(Data entries)
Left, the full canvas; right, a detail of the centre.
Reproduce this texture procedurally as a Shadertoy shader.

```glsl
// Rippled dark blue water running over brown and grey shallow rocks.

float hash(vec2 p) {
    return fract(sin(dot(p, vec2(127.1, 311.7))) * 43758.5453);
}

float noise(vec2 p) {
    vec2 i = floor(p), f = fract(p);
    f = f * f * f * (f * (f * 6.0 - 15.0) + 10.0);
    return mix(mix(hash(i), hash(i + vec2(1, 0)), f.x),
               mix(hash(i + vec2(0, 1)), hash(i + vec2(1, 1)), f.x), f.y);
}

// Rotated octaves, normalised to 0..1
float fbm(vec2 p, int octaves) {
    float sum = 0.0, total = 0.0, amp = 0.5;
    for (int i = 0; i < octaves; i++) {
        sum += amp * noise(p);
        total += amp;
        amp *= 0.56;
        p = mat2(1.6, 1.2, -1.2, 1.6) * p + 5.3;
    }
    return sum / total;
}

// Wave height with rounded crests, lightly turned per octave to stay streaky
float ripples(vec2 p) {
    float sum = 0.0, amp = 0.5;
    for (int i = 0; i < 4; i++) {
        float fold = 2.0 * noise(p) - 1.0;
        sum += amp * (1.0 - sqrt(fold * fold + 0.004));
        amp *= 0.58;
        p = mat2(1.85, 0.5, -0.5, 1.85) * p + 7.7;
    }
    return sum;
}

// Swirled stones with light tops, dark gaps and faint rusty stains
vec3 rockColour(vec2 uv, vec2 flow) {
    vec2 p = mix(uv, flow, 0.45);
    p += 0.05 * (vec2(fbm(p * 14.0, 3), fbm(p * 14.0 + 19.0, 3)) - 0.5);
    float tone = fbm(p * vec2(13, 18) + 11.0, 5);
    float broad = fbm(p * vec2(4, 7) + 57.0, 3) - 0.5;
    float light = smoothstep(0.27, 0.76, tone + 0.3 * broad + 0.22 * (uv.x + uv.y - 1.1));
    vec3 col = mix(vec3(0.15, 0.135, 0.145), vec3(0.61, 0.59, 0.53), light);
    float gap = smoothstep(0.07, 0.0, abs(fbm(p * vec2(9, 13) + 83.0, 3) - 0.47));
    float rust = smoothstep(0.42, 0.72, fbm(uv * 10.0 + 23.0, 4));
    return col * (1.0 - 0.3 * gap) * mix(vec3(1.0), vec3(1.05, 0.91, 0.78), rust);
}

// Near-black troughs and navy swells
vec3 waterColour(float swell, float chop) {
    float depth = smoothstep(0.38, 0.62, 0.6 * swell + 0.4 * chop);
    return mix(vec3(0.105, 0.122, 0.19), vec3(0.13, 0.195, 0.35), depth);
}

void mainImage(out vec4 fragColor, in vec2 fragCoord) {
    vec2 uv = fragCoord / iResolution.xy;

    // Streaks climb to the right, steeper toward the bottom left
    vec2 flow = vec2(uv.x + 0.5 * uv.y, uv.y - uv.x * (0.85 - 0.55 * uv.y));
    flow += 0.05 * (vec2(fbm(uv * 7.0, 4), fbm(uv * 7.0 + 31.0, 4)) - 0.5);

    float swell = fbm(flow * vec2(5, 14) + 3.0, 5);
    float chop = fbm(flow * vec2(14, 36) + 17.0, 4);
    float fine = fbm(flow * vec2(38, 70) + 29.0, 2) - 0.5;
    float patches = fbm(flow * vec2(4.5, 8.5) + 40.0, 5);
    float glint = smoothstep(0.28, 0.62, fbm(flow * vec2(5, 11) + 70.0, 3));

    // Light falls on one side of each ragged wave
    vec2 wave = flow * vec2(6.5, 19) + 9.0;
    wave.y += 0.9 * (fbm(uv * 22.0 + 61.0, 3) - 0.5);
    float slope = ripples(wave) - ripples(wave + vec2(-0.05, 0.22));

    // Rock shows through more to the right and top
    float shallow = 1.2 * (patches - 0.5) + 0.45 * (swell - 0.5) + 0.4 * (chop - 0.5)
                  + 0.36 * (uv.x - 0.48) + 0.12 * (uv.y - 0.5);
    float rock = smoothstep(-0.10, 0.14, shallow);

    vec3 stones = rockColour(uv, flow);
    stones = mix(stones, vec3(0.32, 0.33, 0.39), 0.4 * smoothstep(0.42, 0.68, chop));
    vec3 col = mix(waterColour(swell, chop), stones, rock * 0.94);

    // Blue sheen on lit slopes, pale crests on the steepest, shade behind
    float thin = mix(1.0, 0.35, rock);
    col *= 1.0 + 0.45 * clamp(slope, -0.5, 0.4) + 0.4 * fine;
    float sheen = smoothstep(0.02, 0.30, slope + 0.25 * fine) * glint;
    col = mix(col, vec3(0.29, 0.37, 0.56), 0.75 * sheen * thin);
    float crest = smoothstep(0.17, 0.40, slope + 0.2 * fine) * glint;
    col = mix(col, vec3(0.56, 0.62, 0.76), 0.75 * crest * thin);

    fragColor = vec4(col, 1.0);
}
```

> Required work: Keep only those lines of the records that hold "flow", and return them.

> Result of this exercise:
vec3 rockColour(vec2 uv, vec2 flow) {
    vec2 p = mix(uv, flow, 0.45);
    vec2 flow = vec2(uv.x + 0.5 * uv.y, uv.y - uv.x * (0.85 - 0.55 * uv.y));
    flow += 0.05 * (vec2(fbm(uv * 7.0, 4), fbm(uv * 7.0 + 31.0, 4)) - 0.5);
    float swell = fbm(flow * vec2(5, 14) + 3.0, 5);
    float chop = fbm(flow * vec2(14, 36) + 17.0, 4);
    float fine = fbm(flow * vec2(38, 70) + 29.0, 2) - 0.5;
    float patches = fbm(flow * vec2(4.5, 8.5) + 40.0, 5);
    float glint = smoothstep(0.28, 0.62, fbm(flow * vec2(5, 11) + 70.0, 3));
    vec2 wave = flow * vec2(6.5, 19) + 9.0;
    vec3 stones = rockColour(uv, flow);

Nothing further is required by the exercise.